The group-intelligence controversy revisited
The discussion is basically a dialogue of the deaf, with opinions splitting along familiar right-left lines. One left-leaning commentator insists that we are all members of the human race. Yes, indeed, but that does not mean that there are not aggregate differences among population groups. In a series of studies, Luigi Luca Cavalli-Sforza has shown that, based on mitochondrial and other DNA evidence, there are significant differences among population groups or pools. In this way, he has been able to construct evolutionary trees, showing how these differences arose and were confirmed.
Another common argument among the left-leaning faction is that one can measure individual intelligence but never group intelligence--between blacks and whites, women and men, and so forth. Well, if we can study differences in height and eye color on a group basis, why not do the same for intelligence? This taboo seems political, with no discernible objective basis.
Left-leaning observers often complain, with much justice, that conservatives who deny evolution and climate change are anti-science. In this matter of group intelligence, though, it is the left-leaning people who are anti-science. Both groups seem to adhere to a cafeteria approach to scientific evidence.
I confess that I have doubts about reducing the question of intelligence to g (or general intelligence). There are other aspects of intelligence, such as can-do knowledge and sensitivity to the needs of other people, that are not included under this rubric.
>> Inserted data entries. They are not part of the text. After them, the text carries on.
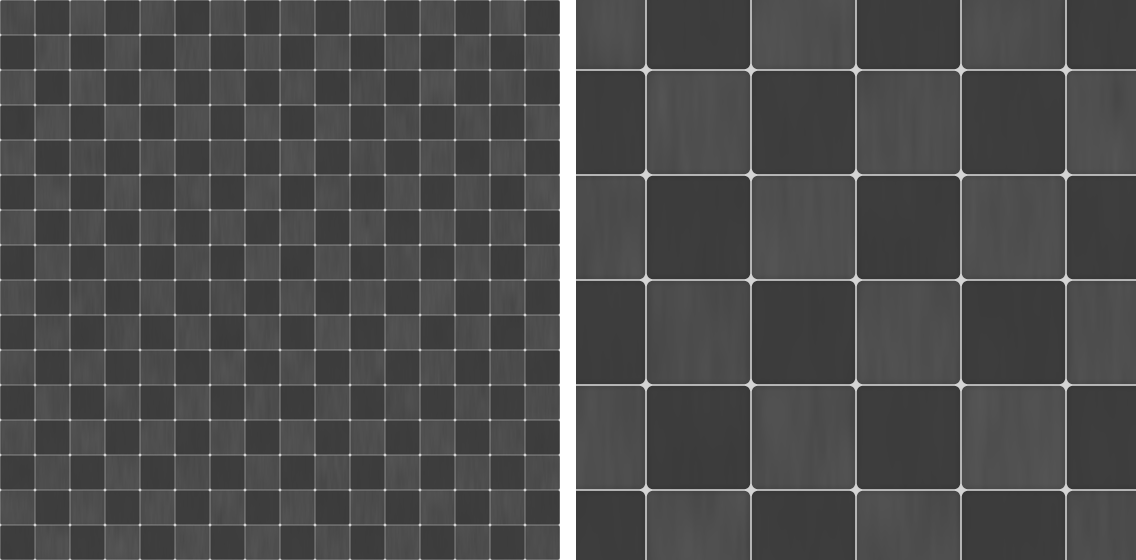
Left: the whole. Right: its middle third, enlarged.
A Shadertoy shader for this pattern:

```glsl
#define TILES 16.0
#define GAP 0.0075
#define CORNER 0.06
#define LIGHT_TILE vec3(0.305)
#define DARK_TILE vec3(0.238)
#define GROUT vec3(0.83)
#define LIGHT_WEAR 0.20
#define DARK_WEAR 0.07
#define TONE_SPREAD 0.05
#define EDGE_SHADE 0.07

float hash(vec2 p) {
    return fract(sin(dot(p, vec2(127.1, 311.7))) * 43758.5453);
}

float valueNoise(vec2 p) {
    vec2 i = floor(p), f = fract(p);
    f = f * f * (3.0 - 2.0 * f);
    float low = mix(hash(i), hash(i + vec2(1.0, 0.0)), f.x);
    float high = mix(hash(i + vec2(0.0, 1.0)), hash(i + 1.0), f.x);
    return mix(low, high, f.y);
}

float roundedBox(vec2 p, float halfSize, float radius) {
    vec2 q = abs(p) - halfSize + radius;
    return length(max(q, 0.0)) + min(max(q.x, q.y), 0.0) - radius;
}

// Vertical brushing over soft blotches, centred on zero
float brushedWear(vec2 p, vec2 seed) {
    float blotch = valueNoise(p * vec2(2.6, 1.6) + seed);
    float streak = valueNoise(p * vec2(9.0, 1.5) + seed + 17.0);
    float fine = valueNoise(p * vec2(24.0, 3.0) + seed + 43.0);
    return 0.45 * blotch + 0.3 * streak + 0.25 * fine - 0.5;
}

void mainImage(out vec4 fragColor, in vec2 fragCoord) {
    vec2 grid = fragCoord / iResolution.xy * TILES;
    vec2 tile = mod(floor(grid), TILES);
    vec2 local = fract(grid);
    float pixel = TILES / min(iResolution.x, iResolution.y);

    // Alternating tile tones, each with its own wear
    float isLight = mod(tile.x + tile.y, 2.0);
    vec2 seed = 90.0 * vec2(hash(tile + 3.0), hash(tile + 29.0));
    float wear = brushedWear(local, seed) * mix(DARK_WEAR, LIGHT_WEAR, isLight);
    float tone = (hash(tile + 61.0) - 0.5) * TONE_SPREAD * mix(0.4, 1.0, isLight);
    vec3 color = mix(DARK_TILE, LIGHT_TILE, isLight) * (1.0 + wear + tone);

    // Slightly shaded rim, then grout that widens at the rounded corners
    float edge = roundedBox(local - 0.5, 0.5 - GAP, CORNER);
    color *= 1.0 - EDGE_SHADE * smoothstep(-0.06, 0.0, edge);
    float grout = clamp(edge / pixel + 0.5, 0.0, 1.0);
    color = mix(color, GROUT, grout);

    fragColor = vec4(color, 1.0);
}
```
Still, no one has been able to work out an acceptable pluralistic theory of intelligence(s) that would include all the significant variables.